> [Exercise details]
Could you write out the data that follows, exactly and in full?

[[ Data excerpts, beginning ]]

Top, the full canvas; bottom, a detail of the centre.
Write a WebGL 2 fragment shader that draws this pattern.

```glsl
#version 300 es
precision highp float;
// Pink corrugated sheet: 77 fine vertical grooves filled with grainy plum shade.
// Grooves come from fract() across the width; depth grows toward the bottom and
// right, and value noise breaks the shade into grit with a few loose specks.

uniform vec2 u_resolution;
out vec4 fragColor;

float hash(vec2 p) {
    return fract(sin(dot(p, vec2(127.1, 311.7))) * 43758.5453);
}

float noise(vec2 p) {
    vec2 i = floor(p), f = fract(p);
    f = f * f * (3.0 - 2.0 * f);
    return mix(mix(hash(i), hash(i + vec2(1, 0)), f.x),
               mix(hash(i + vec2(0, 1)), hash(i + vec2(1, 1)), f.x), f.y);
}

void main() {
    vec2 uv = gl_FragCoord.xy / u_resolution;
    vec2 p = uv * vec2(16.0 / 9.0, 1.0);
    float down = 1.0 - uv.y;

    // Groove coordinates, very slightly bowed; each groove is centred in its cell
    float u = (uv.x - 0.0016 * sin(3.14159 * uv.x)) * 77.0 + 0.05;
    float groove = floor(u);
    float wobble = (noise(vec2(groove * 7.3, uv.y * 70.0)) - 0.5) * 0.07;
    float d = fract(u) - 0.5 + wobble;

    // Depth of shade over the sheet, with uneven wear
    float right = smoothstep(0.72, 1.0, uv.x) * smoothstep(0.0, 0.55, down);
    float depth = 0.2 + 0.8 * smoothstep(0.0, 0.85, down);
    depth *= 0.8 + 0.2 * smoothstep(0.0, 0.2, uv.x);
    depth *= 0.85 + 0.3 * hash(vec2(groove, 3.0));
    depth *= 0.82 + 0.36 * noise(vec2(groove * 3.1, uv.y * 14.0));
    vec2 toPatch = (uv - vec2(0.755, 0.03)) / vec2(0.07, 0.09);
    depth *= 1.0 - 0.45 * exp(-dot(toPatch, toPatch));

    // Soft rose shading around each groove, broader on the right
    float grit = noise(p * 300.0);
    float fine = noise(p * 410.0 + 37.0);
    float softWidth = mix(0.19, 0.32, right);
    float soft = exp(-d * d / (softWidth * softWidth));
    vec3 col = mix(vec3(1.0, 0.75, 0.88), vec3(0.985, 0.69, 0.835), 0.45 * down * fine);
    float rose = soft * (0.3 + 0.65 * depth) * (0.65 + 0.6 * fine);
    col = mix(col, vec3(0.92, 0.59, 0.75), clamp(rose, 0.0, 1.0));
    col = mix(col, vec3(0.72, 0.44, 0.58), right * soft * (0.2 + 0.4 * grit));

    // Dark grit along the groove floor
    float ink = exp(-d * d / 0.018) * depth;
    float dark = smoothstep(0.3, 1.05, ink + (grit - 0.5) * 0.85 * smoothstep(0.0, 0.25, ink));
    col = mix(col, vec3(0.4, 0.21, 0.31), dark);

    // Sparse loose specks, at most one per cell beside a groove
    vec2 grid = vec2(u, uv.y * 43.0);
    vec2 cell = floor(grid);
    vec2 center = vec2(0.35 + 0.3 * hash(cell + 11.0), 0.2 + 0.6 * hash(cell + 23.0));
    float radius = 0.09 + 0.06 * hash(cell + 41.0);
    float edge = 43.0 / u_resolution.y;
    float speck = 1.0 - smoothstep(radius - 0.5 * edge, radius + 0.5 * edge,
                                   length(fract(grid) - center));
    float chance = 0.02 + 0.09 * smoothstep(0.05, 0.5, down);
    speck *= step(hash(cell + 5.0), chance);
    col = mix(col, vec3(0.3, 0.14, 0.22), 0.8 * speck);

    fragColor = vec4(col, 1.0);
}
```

[[ Data excerpts, end ]]

> [Answer for the task]
Top, the full canvas; bottom, a detail of the centre.
Write a WebGL 2 fragment shader that draws this pattern.

```glsl
#version 300 es
precision highp float;
// Pink corrugated sheet: 77 fine vertical grooves filled with grainy plum shade.
// Grooves come from fract() across the width; depth grows toward the bottom and
// right, and value noise breaks the shade into grit with a few loose specks.

uniform vec2 u_resolution;
out vec4 fragColor;

float hash(vec2 p) {
    return fract(sin(dot(p, vec2(127.1, 311.7))) * 43758.5453);
}

float noise(vec2 p) {
    vec2 i = floor(p), f = fract(p);
    f = f * f * (3.0 - 2.0 * f);
    return mix(mix(hash(i), hash(i + vec2(1, 0)), f.x),
               mix(hash(i + vec2(0, 1)), hash(i + vec2(1, 1)), f.x), f.y);
}

void main() {
    vec2 uv = gl_FragCoord.xy / u_resolution;
    vec2 p = uv * vec2(16.0 / 9.0, 1.0);
    float down = 1.0 - uv.y;

    // Groove coordinates, very slightly bowed; each groove is centred in its cell
    float u = (uv.x - 0.0016 * sin(3.14159 * uv.x)) * 77.0 + 0.05;
    float groove = floor(u);
    float wobble = (noise(vec2(groove * 7.3, uv.y * 70.0)) - 0.5) * 0.07;
    float d = fract(u) - 0.5 + wobble;

    // Depth of shade over the sheet, with uneven wear
    float right = smoothstep(0.72, 1.0, uv.x) * smoothstep(0.0, 0.55, down);
    float depth = 0.2 + 0.8 * smoothstep(0.0, 0.85, down);
    depth *= 0.8 + 0.2 * smoothstep(0.0, 0.2, uv.x);
    depth *= 0.85 + 0.3 * hash(vec2(groove, 3.0));
    depth *= 0.82 + 0.36 * noise(vec2(groove * 3.1, uv.y * 14.0));
    vec2 toPatch = (uv - vec2(0.755, 0.03)) / vec2(0.07, 0.09);
    depth *= 1.0 - 0.45 * exp(-dot(toPatch, toPatch));

    // Soft rose shading around each groove, broader on the right
    float grit = noise(p * 300.0);
    float fine = noise(p * 410.0 + 37.0);
    float softWidth = mix(0.19, 0.32, right);
    float soft = exp(-d * d / (softWidth * softWidth));
    vec3 col = mix(vec3(1.0, 0.75, 0.88), vec3(0.985, 0.69, 0.835), 0.45 * down * fine);
    float rose = soft * (0.3 + 0.65 * depth) * (0.65 + 0.6 * fine);
    col = mix(col, vec3(0.92, 0.59, 0.75), clamp(rose, 0.0, 1.0));
    col = mix(col, vec3(0.72, 0.44, 0.58), right * soft * (0.2 + 0.4 * grit));

    // Dark grit along the groove floor
    float ink = exp(-d * d / 0.018) * depth;
    float dark = smoothstep(0.3, 1.05, ink + (grit - 0.5) * 0.85 * smoothstep(0.0, 0.25, ink));
    col = mix(col, vec3(0.4, 0.21, 0.31), dark);

    // Sparse loose specks, at most one per cell beside a groove
    vec2 grid = vec2(u, uv.y * 43.0);
    vec2 cell = floor(grid);
    vec2 center = vec2(0.35 + 0.3 * hash(cell + 11.0), 0.2 + 0.6 * hash(cell + 23.0));
    float radius = 0.09 + 0.06 * hash(cell + 41.0);
    float edge = 43.0 / u_resolution.y;
    float speck = 1.0 - smoothstep(radius - 0.5 * edge, radius + 0.5 * edge,
                                   length(fract(grid) - center));
    float chance = 0.02 + 0.09 * smoothstep(0.05, 0.5, down);
    speck *= step(hash(cell + 5.0), chance);
    col = mix(col, vec3(0.3, 0.14, 0.22), 0.8 * speck);

    fragColor = vec4(col, 1.0);
}
```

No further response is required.